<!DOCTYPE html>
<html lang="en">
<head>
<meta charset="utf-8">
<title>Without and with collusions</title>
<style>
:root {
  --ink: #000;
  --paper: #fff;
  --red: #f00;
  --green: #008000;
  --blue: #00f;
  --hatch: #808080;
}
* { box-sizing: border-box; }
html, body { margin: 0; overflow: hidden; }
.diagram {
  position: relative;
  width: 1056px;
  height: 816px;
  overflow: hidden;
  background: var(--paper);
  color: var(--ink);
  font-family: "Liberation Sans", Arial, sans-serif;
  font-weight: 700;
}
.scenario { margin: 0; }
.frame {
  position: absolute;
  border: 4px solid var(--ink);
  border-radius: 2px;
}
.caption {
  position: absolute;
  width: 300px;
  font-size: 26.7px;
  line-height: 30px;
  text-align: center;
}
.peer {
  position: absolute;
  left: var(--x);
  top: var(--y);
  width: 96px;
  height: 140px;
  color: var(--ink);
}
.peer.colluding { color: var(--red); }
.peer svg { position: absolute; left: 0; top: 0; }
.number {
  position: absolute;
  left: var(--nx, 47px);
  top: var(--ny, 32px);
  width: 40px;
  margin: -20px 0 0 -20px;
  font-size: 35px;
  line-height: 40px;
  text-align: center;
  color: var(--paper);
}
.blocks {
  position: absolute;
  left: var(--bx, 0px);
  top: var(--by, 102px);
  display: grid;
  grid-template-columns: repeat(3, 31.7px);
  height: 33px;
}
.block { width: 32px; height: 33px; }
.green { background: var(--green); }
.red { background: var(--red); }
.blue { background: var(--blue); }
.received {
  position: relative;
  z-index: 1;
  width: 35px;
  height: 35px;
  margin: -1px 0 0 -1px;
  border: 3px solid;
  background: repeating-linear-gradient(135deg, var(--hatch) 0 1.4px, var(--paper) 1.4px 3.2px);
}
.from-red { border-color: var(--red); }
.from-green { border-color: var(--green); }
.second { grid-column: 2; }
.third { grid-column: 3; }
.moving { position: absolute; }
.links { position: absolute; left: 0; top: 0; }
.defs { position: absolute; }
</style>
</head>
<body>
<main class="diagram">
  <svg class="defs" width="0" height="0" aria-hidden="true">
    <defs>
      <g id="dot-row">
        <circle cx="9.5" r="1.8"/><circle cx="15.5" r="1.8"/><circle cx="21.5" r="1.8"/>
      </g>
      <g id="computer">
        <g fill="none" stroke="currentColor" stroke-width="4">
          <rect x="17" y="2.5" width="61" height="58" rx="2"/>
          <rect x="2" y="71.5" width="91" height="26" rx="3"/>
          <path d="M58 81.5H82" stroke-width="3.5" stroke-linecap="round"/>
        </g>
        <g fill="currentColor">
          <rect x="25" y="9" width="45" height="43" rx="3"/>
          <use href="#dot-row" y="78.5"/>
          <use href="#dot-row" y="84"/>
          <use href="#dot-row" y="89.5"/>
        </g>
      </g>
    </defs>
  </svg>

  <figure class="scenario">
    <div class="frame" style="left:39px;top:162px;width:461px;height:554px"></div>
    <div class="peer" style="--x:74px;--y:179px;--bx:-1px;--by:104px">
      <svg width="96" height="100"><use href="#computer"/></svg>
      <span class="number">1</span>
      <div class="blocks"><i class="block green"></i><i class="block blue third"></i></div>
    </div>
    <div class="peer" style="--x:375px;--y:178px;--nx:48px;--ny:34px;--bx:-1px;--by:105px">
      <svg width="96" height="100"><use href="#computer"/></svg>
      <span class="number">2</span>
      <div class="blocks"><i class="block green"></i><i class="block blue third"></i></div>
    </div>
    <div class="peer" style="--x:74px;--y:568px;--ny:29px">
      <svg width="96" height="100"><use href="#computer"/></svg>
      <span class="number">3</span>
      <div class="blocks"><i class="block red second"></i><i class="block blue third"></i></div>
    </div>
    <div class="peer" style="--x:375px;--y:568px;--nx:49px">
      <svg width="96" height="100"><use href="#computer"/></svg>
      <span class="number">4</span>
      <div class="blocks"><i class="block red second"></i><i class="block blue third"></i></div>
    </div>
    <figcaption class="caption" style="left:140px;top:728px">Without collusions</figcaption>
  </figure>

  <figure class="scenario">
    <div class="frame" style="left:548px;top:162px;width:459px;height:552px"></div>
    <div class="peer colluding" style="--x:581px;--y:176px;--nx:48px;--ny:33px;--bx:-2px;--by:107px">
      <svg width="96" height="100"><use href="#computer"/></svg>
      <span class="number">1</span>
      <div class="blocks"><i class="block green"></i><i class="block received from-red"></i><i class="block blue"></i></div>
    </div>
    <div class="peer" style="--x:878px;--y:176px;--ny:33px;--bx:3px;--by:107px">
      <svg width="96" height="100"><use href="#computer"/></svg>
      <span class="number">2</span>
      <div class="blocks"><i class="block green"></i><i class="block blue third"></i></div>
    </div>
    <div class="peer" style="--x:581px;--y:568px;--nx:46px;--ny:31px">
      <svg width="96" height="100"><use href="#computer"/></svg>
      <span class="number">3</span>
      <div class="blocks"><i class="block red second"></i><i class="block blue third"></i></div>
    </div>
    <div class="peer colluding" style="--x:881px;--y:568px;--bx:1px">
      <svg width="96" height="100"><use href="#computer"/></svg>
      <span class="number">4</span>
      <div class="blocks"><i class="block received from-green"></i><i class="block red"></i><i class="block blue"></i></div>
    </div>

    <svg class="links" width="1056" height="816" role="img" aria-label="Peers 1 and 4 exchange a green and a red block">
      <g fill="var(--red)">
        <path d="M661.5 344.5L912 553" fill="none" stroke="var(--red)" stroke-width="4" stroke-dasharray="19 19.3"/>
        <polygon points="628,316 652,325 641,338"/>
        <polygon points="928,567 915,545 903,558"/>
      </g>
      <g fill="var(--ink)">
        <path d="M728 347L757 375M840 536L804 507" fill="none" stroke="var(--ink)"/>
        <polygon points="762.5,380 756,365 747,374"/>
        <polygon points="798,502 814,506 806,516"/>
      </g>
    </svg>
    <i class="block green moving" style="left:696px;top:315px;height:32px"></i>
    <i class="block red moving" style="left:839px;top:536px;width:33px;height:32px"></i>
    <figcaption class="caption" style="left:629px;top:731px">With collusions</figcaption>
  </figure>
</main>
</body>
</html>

___

WHAT THE TASK REQUIRES –
Every line of the entries above that holds "left" should be copied out.

EXPECTED ANSWER –
  left: var(--x);
.peer svg { position: absolute; left: 0; top: 0; }
  left: var(--nx, 47px);
  left: var(--bx, 0px);
.links { position: absolute; left: 0; top: 0; }
    <div class="frame" style="left:39px;top:162px;width:461px;height:554px"></div>
    <figcaption class="caption" style="left:140px;top:728px">Without collusions</figcaption>
    <div class="frame" style="left:548px;top:162px;width:459px;height:552px"></div>
    <i class="block green moving" style="left:696px;top:315px;height:32px"></i>
    <i class="block red moving" style="left:839px;top:536px;width:33px;height:32px"></i>
    <figcaption class="caption" style="left:629px;top:731px">With collusions</figcaption>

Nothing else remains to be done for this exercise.